While we are stuck with big government, an important check on the power of the executive is an independent second chamber. Although the undemocratic nature of the House of Lords is much derided, it is noticeable that their Lordships have provided much more substantial and well-reasoned opposition to the worst excesses of the current government than has been provided by the Commons. This is quite significantly related to the fact that many of their Lordships do not owe their positions to conformity with party policy.
Jack Straw's leaked proposal for reform of the Lords would undermine that independence. He proposes that half the peers should be appointed and half should be elected, as though this is a compromise. Indeed, much of the debate seems to consider that there are only two options: appointment or election, and that the only question is what balance there should be between the two. This, indeed, is the quality of the opposition parties' contribution to the debate.
Is there really no third option - one that brought people into the Lords on some basis other than party association? For the one feature that both appointment and election have in common is that they are party-political. Party bosses will do their best to choose their most loyal servants, rather than the most radical and awkward thinkers, for the appointed positions. And those with elected seats in the Lords will be as dependant on the political fortunes of their party as are the MPs in the Commons. The result will be a significant extension of the control of the executive over the second chamber. It will cease to be the check on government that we need, particularly as ever-more powers are centralised to Whitehall. Fiddling with the proportions that are appointed or elected will not much affect this calculation.
Why can we not have a representative Lords, in a different sense to the Commons? Why cannot the Lords be made up of representatives nominated by significant groups in the country: the various religions, the various business sectors (large and small, town and country), the professions, public sector employees, trades union representatives, academics, pensioners, youth, arts, sports, minorities etc. Let's have the Lords as the collection of the great and the good, as recognised by people who are best-placed to assess their skills - the people in the same line of work, or sharing the same experiences in society. That would both maintain the position of the House of Lords as the chamber where debate is more measured and less partisan than the Commons, and strengthen it by bringing in a wider range of backgrounds and experiences, so there will always be people with direct understanding of the likely impact of legislation on any sector of society.

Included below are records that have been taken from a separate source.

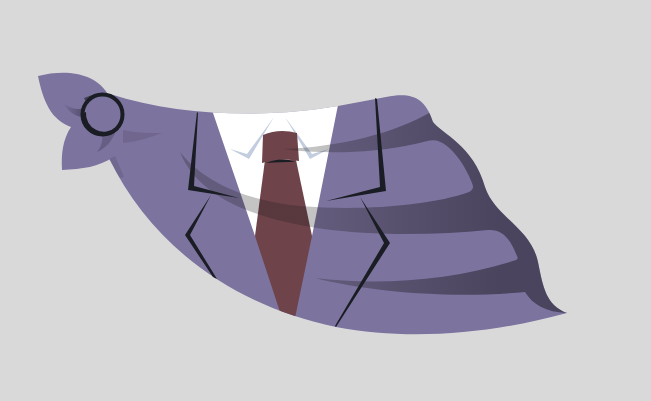
<!DOCTYPE html>
<html lang="en">
<head>
<meta charset="utf-8">
<title>Suit bandana</title>
<style>
:root {
  --backdrop: #d9d9d9;
  --cloth: #7d739f;
  --shirt: #ffffff;
  --collar: #c3cddf;
  --tie: #6e434a;
  --line: #1a1e24;
}
html, body { margin: 0; height: 100%; overflow: hidden; background: var(--backdrop); }
svg { display: block; width: 651px; height: 401px; }
.backdrop { fill: var(--backdrop); }
.cloth { fill: var(--cloth); }
.shirt { fill: var(--shirt); }
.collar { fill: var(--collar); }
.tie { fill: var(--tie); }
.line { fill: var(--line); }
.ring { fill: var(--cloth); stroke: var(--line); stroke-width: 4; }
</style>
</head>
<body>
<svg viewBox="0 0 651 401" role="img" aria-label="Purple bandana styled as a suit jacket with shirt and tie">
  <defs>
    <path id="scarf" d="M110 94C180 117 270 118 338 106L386 97C411 92 425 97 433 122C441 133 474 146 485 187C495 217 531 228 538 262C543 287 546 305 567 313C490 334 410 341 336 327C230 305 150 243 109 158Z"/>
    <clipPath id="scarf-clip"><use href="#scarf"/></clipPath>
    <linearGradient id="fold-shade" gradientUnits="userSpaceOnUse" x1="315" y1="0" x2="500" y2="0">
      <stop offset="0" stop-color="#1a1a1a" stop-opacity=".26"/>
      <stop offset="1" stop-color="#1d1a24" stop-opacity=".53"/>
    </linearGradient>
    <linearGradient id="knot-shade" x1="0" y1="0" x2="1" y2="0">
      <stop offset="0" stop-color="#3c3650" stop-opacity=".1"/>
      <stop offset="1" stop-color="#3c3650" stop-opacity=".6"/>
    </linearGradient>
  </defs>

  <rect class="backdrop" width="651" height="401"/>

  <g id="knot-tails">
    <path class="cloth" d="M38 76C65 69 96 72 109 96L90 128L71 127C51 120 43 101 38 76Z"/>
    <path class="cloth" d="M71 127C63 139 61 153 62 170C82 169 99 167 113 157L110 126L85 116Z"/>
  </g>

  <use class="cloth" href="#scarf"/>

  <g id="shirt-and-tie" clip-path="url(#scarf-clip)">
    <path class="shirt" d="M213 113L255 236L290 250L312 236L338 105V90H205Z"/>
    <path class="collar" d="M274 117L249 159L230 149L247 154Z"/>
    <path class="collar" d="M285 117L310 159L329 149L312 154Z"/>
    <path class="tie" d="M265 160L255 236L282 318H295L312 236L296 160Z"/>
    <path class="tie" d="M263 135C274 130 286 130 297 133L299 161C288 159 275 159 262 163Z"/>
    <path class="line" d="M266 163C275 159 286 158 295 162C286 162 276 162 266 163Z"/>
  </g>

  <g id="folds" clip-path="url(#scarf-clip)" fill="url(#fold-shade)">
    <path d="M180 152C205 184 250 201 300 206C360 211 430 206 469 192C473 190 474 188 472 183C464 162 450 145 438 141C432 139 425 142 415 144C370 154 320 154 283 149C340 147 395 133 431 112L460 120L600 230V330L567 313C546 312 533 305 525 292C450 299 370 292 315 278C380 286 455 280 516 260C518 259 518 258 517 256C510 239 503 229 488 230C430 236 360 236 305 226C245 215 197 194 180 152Z"/>
  </g>

  <g id="lapels" class="line">
    <path d="M197 112L198 113L194 186L239 198L188 190Z"/>
    <path d="M375 98L377 99L386 191L326 201L380 187Z"/>
    <path d="M211 195L190 235L217 279L213 277L185 235Z"/>
    <path d="M360 197L390 243L336 327L335 326L384 243Z"/>
  </g>

  <g id="knot">
    <path d="M64 104C72 109 78 110 84 108L82 117C74 116 68 111 64 104Z" fill="url(#knot-shade)"/>
    <path d="M97 152C102 146 103 140 102 134L115 133C111 142 106 148 97 152Z" fill="#3c3650" opacity=".35"/>
    <path d="M123 130C136 133 149 133 162 133C149 138 136 142 123 143Z" fill="#5f5878" opacity=".45"/>
    <path d="M109 159L115 156L124 177L120 178Z" fill="#5f5878" opacity=".4"/>
    <path class="line" d="M84 98L92 95L87 104Z" opacity=".6"/>
    <circle class="ring" cx="102.500" cy="114.500" r="20"/>
    <path class="line" d="M81 114A22 22 0 0 0 119 129L116 127A18 18 0 0 1 86 112Z"/>
  </g>
</svg>
</body>
</html>
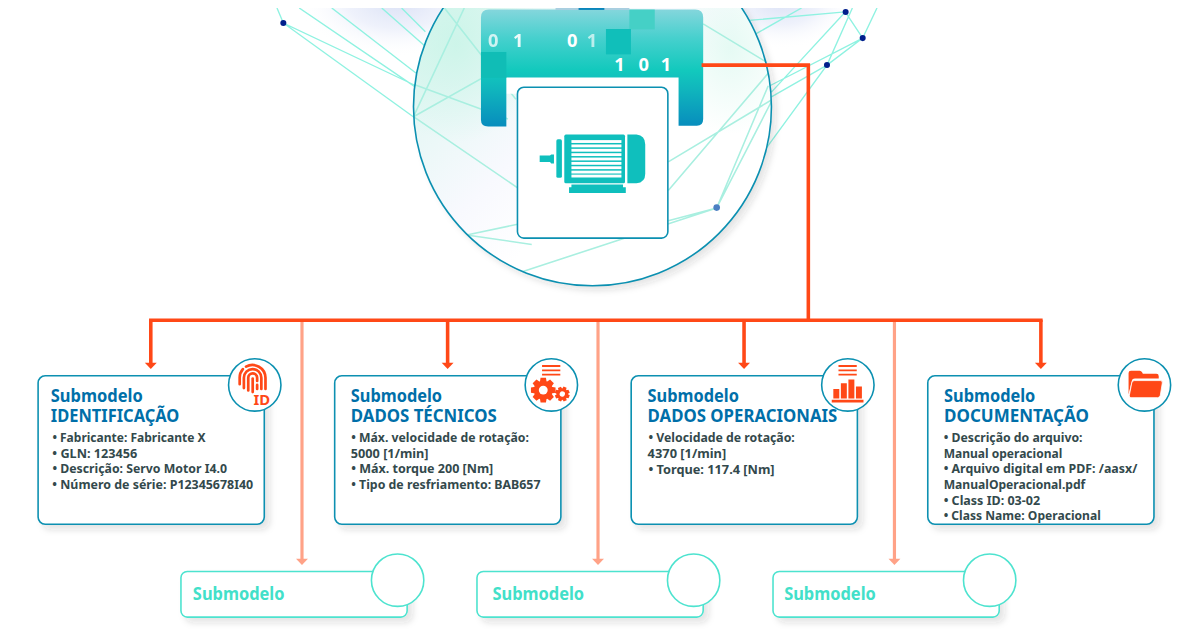
<!DOCTYPE html>
<html lang="pt-BR">
<head>
<meta charset="utf-8">
<title>Submodelos do servo motor</title>
<link rel="stylesheet" href="https://fonts.googleapis.com/css2?family=Noto+Sans:wght@600;700&amp;display=swap">
<style>
:root{
  --paper:#ffffff;
  --line-blue:#0b90b1;
  --title-blue:#006fa9;
  --ink:#33494c;
  --orange:#ff4817;
  --orange-pale:#ffa287;
  --teal:#0fbfbd;
  --mint:#4de3cf;
  --mint-text:#42e0c9;
  --web:#8ff2e1;
  --node:#001f8c;
}
html,body{margin:0;padding:0;background:var(--paper);overflow:hidden}
.diagram{display:block;width:1200px;height:631px;font-family:"Noto Sans","Segoe UI",sans-serif;font-weight:700}
.web{fill:none;stroke:var(--web);stroke-width:1.7}
.web-inner{fill:none;stroke:#a9efe0;stroke-width:2}
.node{fill:var(--node)}
.lens-ring{fill:none;stroke:var(--line-blue);stroke-width:2}
.panel{fill:var(--paper);stroke:var(--line-blue);stroke-width:2}
.panel-empty{fill:var(--paper);stroke:var(--mint);stroke-width:2}
.main-line{fill:none;stroke:var(--orange);stroke-width:4.5}
.side-line{fill:none;stroke:var(--orange-pale);stroke-width:4}
.head-main{fill:var(--orange)}
.head-side{fill:var(--orange-pale)}
.icon{fill:var(--orange)}
.icon-line{fill:none;stroke:var(--orange);stroke-width:3.4;stroke-linecap:round}
.icon-id{fill:var(--orange);font-size:18px}
.title{fill:var(--title-blue);font-size:21.5px}
.facts{fill:var(--ink);font-size:15.6px}
.title-empty{fill:var(--mint-text);font-size:21.5px}
.bits{fill:var(--paper);font-size:23px;text-anchor:middle}
.motor{fill:var(--teal)}
</style>
</head>
<body>
<main>
<svg class="diagram" viewBox="0 0 1512 795" width="1200" height="631" role="group" aria-label="Servo motor digital e seus submodelos">
  <defs>
    <clipPath id="top-edge"><rect x="0" y="10" width="1512" height="785"/></clipPath>
    <clipPath id="lens-clip"><circle cx="746.500" cy="134.500" r="225.500"/></clipPath>
    <linearGradient id="lens-fill" x1="0.1" y1="0.2" x2="0.75" y2="0.85">
      <stop offset="0" stop-color="#dcf6f0"/>
      <stop offset=".28" stop-color="#ecf8f8"/>
      <stop offset=".48" stop-color="#f8f9fe"/>
      <stop offset=".7" stop-color="#ffffff"/>
    </linearGradient>
    <radialGradient id="lens-mint"><stop offset="0" stop-color="#c6f4e6"/><stop offset="1" stop-color="#c6f4e6" stop-opacity="0"/></radialGradient>
    <radialGradient id="haze"><stop offset="0" stop-color="#d9e0f5"/><stop offset=".5" stop-color="#e9edfa" stop-opacity=".75"/><stop offset="1" stop-color="#ffffff" stop-opacity="0"/></radialGradient>
    <linearGradient id="device-fill" gradientUnits="userSpaceOnUse" x1="0" y1="12" x2="0" y2="159">
      <stop offset="0" stop-color="#84d6dc"/>
      <stop offset=".25" stop-color="#45d0cd"/>
      <stop offset=".52" stop-color="#12c9bd"/>
      <stop offset=".68" stop-color="#10b6bd"/>
      <stop offset="1" stop-color="#078dbd"/>
    </linearGradient>
    <filter id="soft-shadow" x="-10%" y="-15%" width="125%" height="140%">
      <feDropShadow dx="6" dy="6" stdDeviation="4" flood-color="#22323a" flood-opacity=".13"/>
    </filter>
    <g id="card" class="panel">
      <rect x="0" y="473.500" width="285" height="187" rx="9" filter="url(#soft-shadow)"/>
      <circle cx="273" cy="485" r="33"/>
    </g>
    <g id="card-empty" class="panel-empty">
      <rect x="0" y="720" width="285" height="57.500" rx="8" filter="url(#soft-shadow)"/>
      <circle cx="273" cy="731" r="33"/>
    </g>
    <g id="arrow-main"><path class="main-line" d="M0 403V459"/><path class="head-main" d="M-7.500 457H7.500L0 465Z"/></g>
    <g id="arrow-side"><path class="side-line" d="M0 404V706"/><path class="head-side" d="M-7.500 704H7.500L0 712Z"/></g>
    <path id="text-rows" d="M0 0H23V2.300H0ZM0 5.400H23V7.700H0ZM0 10.800H23V13.100H0Z"/>
    <path id="gear-bar" d="M-3.400 -15.500H3.400L4.600 -8V8L3.400 15.500H-3.400L-4.600 8V-8Z"/>
    <g id="gear">
      <use href="#gear-bar"/><use href="#gear-bar" transform="rotate(45)"/><use href="#gear-bar" transform="rotate(90)"/><use href="#gear-bar" transform="rotate(135)"/>
      <circle r="11.800"/><circle r="5.600" fill="#fff"/>
    </g>
    <rect id="fin" x="720" width="63" height="3.600" fill="#fff"/>
  </defs>

  <rect width="1512" height="795" fill="#fff"/>

  <g id="network" clip-path="url(#top-edge)">
    <ellipse cx="500" cy="0" rx="125" ry="72" fill="url(#haze)"/>
    <ellipse cx="985" cy="0" rx="95" ry="62" fill="url(#haze)"/>
    <path class="web" d="M349 10L357 29L524 108M377 10L524 110M357 29L522 148M418 10L524 92M481 10L540 62M506 10L536 40"/>
    <path class="web" d="M1105 10L1087 48L1042 82L966 186M1074 10L1042 82M1087 48L970 108M1065 15L972 116M1065 15L940 26M1065 15L1087 48M1042 82L972 122M1010 10L950 44"/>
    <circle class="node" cx="357" cy="29" r="3.800"/>
    <circle class="node" cx="1065.500" cy="15" r="3.800"/>
    <circle class="node" cx="1087" cy="48" r="3.800"/>
    <circle class="node" cx="1042" cy="82" r="3.800"/>
  </g>

  <g id="lens" clip-path="url(#top-edge)">
    <circle cx="746.500" cy="134.500" r="225.500" fill="url(#lens-fill)" filter="url(#soft-shadow)"/>
    <g clip-path="url(#lens-clip)">
      <ellipse cx="575" cy="55" rx="105" ry="125" fill="url(#lens-mint)" opacity=".75"/>
      <ellipse cx="920" cy="60" rx="80" ry="110" fill="url(#lens-mint)" opacity=".45"/>
      <path class="web-inner" d="M521 147L690 52M521 147L660 242M521 106L640 150M521 147L585 10M560 10L650 125M588 296L655 282L842 190M656 343L903 262M842 278L903 262M903 262L968 108M903 262L975 122M842 204L972 126M842 240L975 84M886 30L972 82M588 296L670 308"/>
      <circle cx="903" cy="261.500" r="4.200" fill="#4b7fc2"/>
    </g>
    <circle class="lens-ring" cx="746.500" cy="134.500" r="225.500"/>
  </g>

  <g id="digital-shell" clip-path="url(#top-edge)">
    <path d="M638 97H855V158H886V97Z" fill="none"/>
    <path fill="#fff" d="M637 97H855V118H637Z"/>
    <path fill="url(#device-fill)" d="M616 12H876Q886 12 886 22V150Q886 158.500 878 158.500H855V97.500H638V159.500H615Q606 159.500 606 151V22Q606 12 616 12Z"/>
    <path fill="#a9cfe0" d="M700 9H793V12.500H700Z"/>
    <path fill="#0a86bb" d="M729 9H761.500V12.500H729Z"/>
    <path fill="#45d0c6" d="M793 12H825V37H793Z"/>
    <path fill="#10bfba" d="M763.500 36.500H795V68.500H763.500Z"/>
    <path fill="#10bdb6" d="M606 65.500H638V98H606Z"/>
    <g class="bits">
      <text x="621.500" y="59" opacity=".75">0</text><text x="653" y="59" opacity=".9">1</text>
      <text x="721" y="59">0</text><text x="746" y="59" opacity=".65">1</text>
      <text x="780.500" y="89">1</text><text x="811" y="89">0</text><text x="839" y="89">1</text>
    </g>
  </g>

  <g id="servo-motor" role="img" aria-label="Servo motor">
    <rect class="panel" x="652" y="110" width="189.500" height="190" rx="8"/>
    <g class="motor">
      <path d="M680 196H693L694.500 194.500H698V206H694.500L693 204H680Z"/>
      <rect x="701" y="175.500" width="7" height="48.500" rx="2"/>
      <rect x="711" y="169.500" width="76.500" height="61.500" rx="2"/>
      <path d="M790.500 169.500H802Q813 170.500 813 182V219Q813 230 802 231H790.500Z"/>
      <path d="M720 232.500H785V236H788.500V243H717V236H720Z"/>
    </g>
    <use href="#fin" y="176.500"/><use href="#fin" y="182"/><use href="#fin" y="187.500"/><use href="#fin" y="193"/><use href="#fin" y="198.500"/><use href="#fin" y="204"/><use href="#fin" y="209.500"/><use href="#fin" y="215"/><use href="#fin" y="220"/>
  </g>

  <g id="connectors">
    <use href="#arrow-side" x="380.500"/><use href="#arrow-side" x="753.500"/><use href="#arrow-side" x="1127"/>
    <path class="main-line" d="M884 82H1018.500V403M187.800 403.500H1313.700"/>
    <use href="#arrow-main" x="190"/><use href="#arrow-main" x="564"/><use href="#arrow-main" x="937.500"/><use href="#arrow-main" x="1311.500"/>
  </g>

  <g id="submodel-identification">
    <use href="#card" x="48"/>
    <g class="icon-line">
      <path d="M302 484V476A16.500 16.500 0 0 1 306 465M310 462A16.500 16.500 0 0 1 334.500 476V490"/>
      <path d="M307.300 489V476A11 11 0 0 1 329.300 476V490"/>
      <path d="M312.800 492V476A5.600 5.600 0 0 1 324 476V480M324 485V490"/>
      <path d="M318.400 477V494"/>
    </g>
    <text class="icon-id" x="319.500" y="510" textLength="21" lengthAdjust="spacingAndGlyphs" stroke="#fff" stroke-width="3" paint-order="stroke">ID</text>
    <g class="title">
      <text x="64" y="507" textLength="116" lengthAdjust="spacingAndGlyphs">Submodelo</text>
      <text x="64" y="532" textLength="162" lengthAdjust="spacingAndGlyphs">IDENTIFICAÇÃO</text>
    </g>
    <g class="facts">
      <text x="66" y="557.500" textLength="193" lengthAdjust="spacingAndGlyphs">• Fabricante: Fabricante X</text>
      <text x="66" y="577.500" textLength="107" lengthAdjust="spacingAndGlyphs">• GLN: 123456</text>
      <text x="66" y="596.500" textLength="220" lengthAdjust="spacingAndGlyphs">• Descrição: Servo Motor I4.0</text>
      <text x="66" y="616" textLength="253" lengthAdjust="spacingAndGlyphs">• Número de série: P12345678I40</text>
    </g>
  </g>

  <g id="submodel-technical">
    <use href="#card" x="421.700"/>
    <g class="icon">
      <use href="#text-rows" x="683" y="460"/>
      <use href="#gear" transform="translate(684.500 491.500)"/>
      <use href="#gear" transform="translate(708.500 496.500) rotate(22) scale(.6)"/>
    </g>
    <g class="title">
      <text x="442" y="507" textLength="115" lengthAdjust="spacingAndGlyphs">Submodelo</text>
      <text x="442" y="531.500" textLength="184" lengthAdjust="spacingAndGlyphs">DADOS TÉCNICOS</text>
    </g>
    <g class="facts">
      <text x="442.500" y="557.500" textLength="224" lengthAdjust="spacingAndGlyphs">• Máx. velocidade de rotação:</text>
      <text x="442" y="577.500" textLength="98" lengthAdjust="spacingAndGlyphs">5000 [1/min]</text>
      <text x="442.500" y="596.500" textLength="179" lengthAdjust="spacingAndGlyphs">• Máx. torque 200 [Nm]</text>
      <text x="442.500" y="616" textLength="238.500" lengthAdjust="spacingAndGlyphs">• Tipo de resfriamento: BAB657</text>
    </g>
  </g>

  <g id="submodel-operational">
    <use href="#card" x="795.300"/>
    <g class="icon">
      <use href="#text-rows" x="1056.500" y="460"/>
      <path d="M1050 490H1057.500V502H1050ZM1059.500 483H1067V502H1059.500ZM1069 478H1076.500V502H1069ZM1078.500 487H1086V502H1078.500ZM1048 503.500H1088V507H1048Z"/>
    </g>
    <g class="title">
      <text x="816" y="507" textLength="115" lengthAdjust="spacingAndGlyphs">Submodelo</text>
      <text x="816" y="532" textLength="239" lengthAdjust="spacingAndGlyphs">DADOS OPERACIONAIS</text>
    </g>
    <g class="facts">
      <text x="817" y="557.500" textLength="184.500" lengthAdjust="spacingAndGlyphs">• Velocidade de rotação:</text>
      <text x="816" y="577.500" textLength="99" lengthAdjust="spacingAndGlyphs">4370 [1/min]</text>
      <text x="817" y="597" textLength="159" lengthAdjust="spacingAndGlyphs">• Torque: 117.4 [Nm]</text>
    </g>
  </g>

  <g id="submodel-documentation">
    <use href="#card" x="1169"/>
    <path class="icon" d="M1422 497V470Q1422 467 1425 467H1436Q1438 467 1439 469L1440 471H1457Q1460 471 1460 474V477H1430Q1426.500 477 1426 480Z"/>
    <path class="icon" d="M1429.500 479.500H1462Q1465 479.500 1464.500 482.500L1462 498Q1461.500 501 1458.500 501H1425Q1422.500 501 1423 498L1426 482.500Q1426.500 479.500 1429.500 479.500Z" stroke="#fff" stroke-width="1"/>
    <g class="title">
      <text x="1189.500" y="507" textLength="115" lengthAdjust="spacingAndGlyphs">Submodelo</text>
      <text x="1189.500" y="532" textLength="182.500" lengthAdjust="spacingAndGlyphs">DOCUMENTAÇÃO</text>
    </g>
    <g class="facts">
      <text x="1189" y="557.500" textLength="175" lengthAdjust="spacingAndGlyphs">• Descrição do arquivo:</text>
      <text x="1189" y="577.500" textLength="149.500" lengthAdjust="spacingAndGlyphs">Manual operacional</text>
      <text x="1189" y="596.500" textLength="244" lengthAdjust="spacingAndGlyphs">• Arquivo digital em PDF: /aasx/</text>
      <text x="1189" y="616" textLength="178.500" lengthAdjust="spacingAndGlyphs">ManualOperacional.pdf</text>
      <text x="1189" y="636" textLength="121.500" lengthAdjust="spacingAndGlyphs">• Class ID: 03-02</text>
      <text x="1189" y="655" textLength="198" lengthAdjust="spacingAndGlyphs">• Class Name: Operacional</text>
    </g>
  </g>

  <g id="further-submodels">
    <use href="#card-empty" x="228"/><use href="#card-empty" x="601"/><use href="#card-empty" x="974"/>
    <g class="title-empty">
      <text x="243" y="756" textLength="115.500" lengthAdjust="spacingAndGlyphs">Submodelo</text>
      <text x="620.500" y="756" textLength="115.500" lengthAdjust="spacingAndGlyphs">Submodelo</text>
      <text x="988" y="756" textLength="115.500" lengthAdjust="spacingAndGlyphs">Submodelo</text>
    </g>
  </g>
</svg>
</main>
</body>
</html>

It would be better that there were fewer powers for the second chamber to check. But whilst the tentacles of central government remain so widely-spread, it will be particularly important that the House of Lords remains independent of party-political control.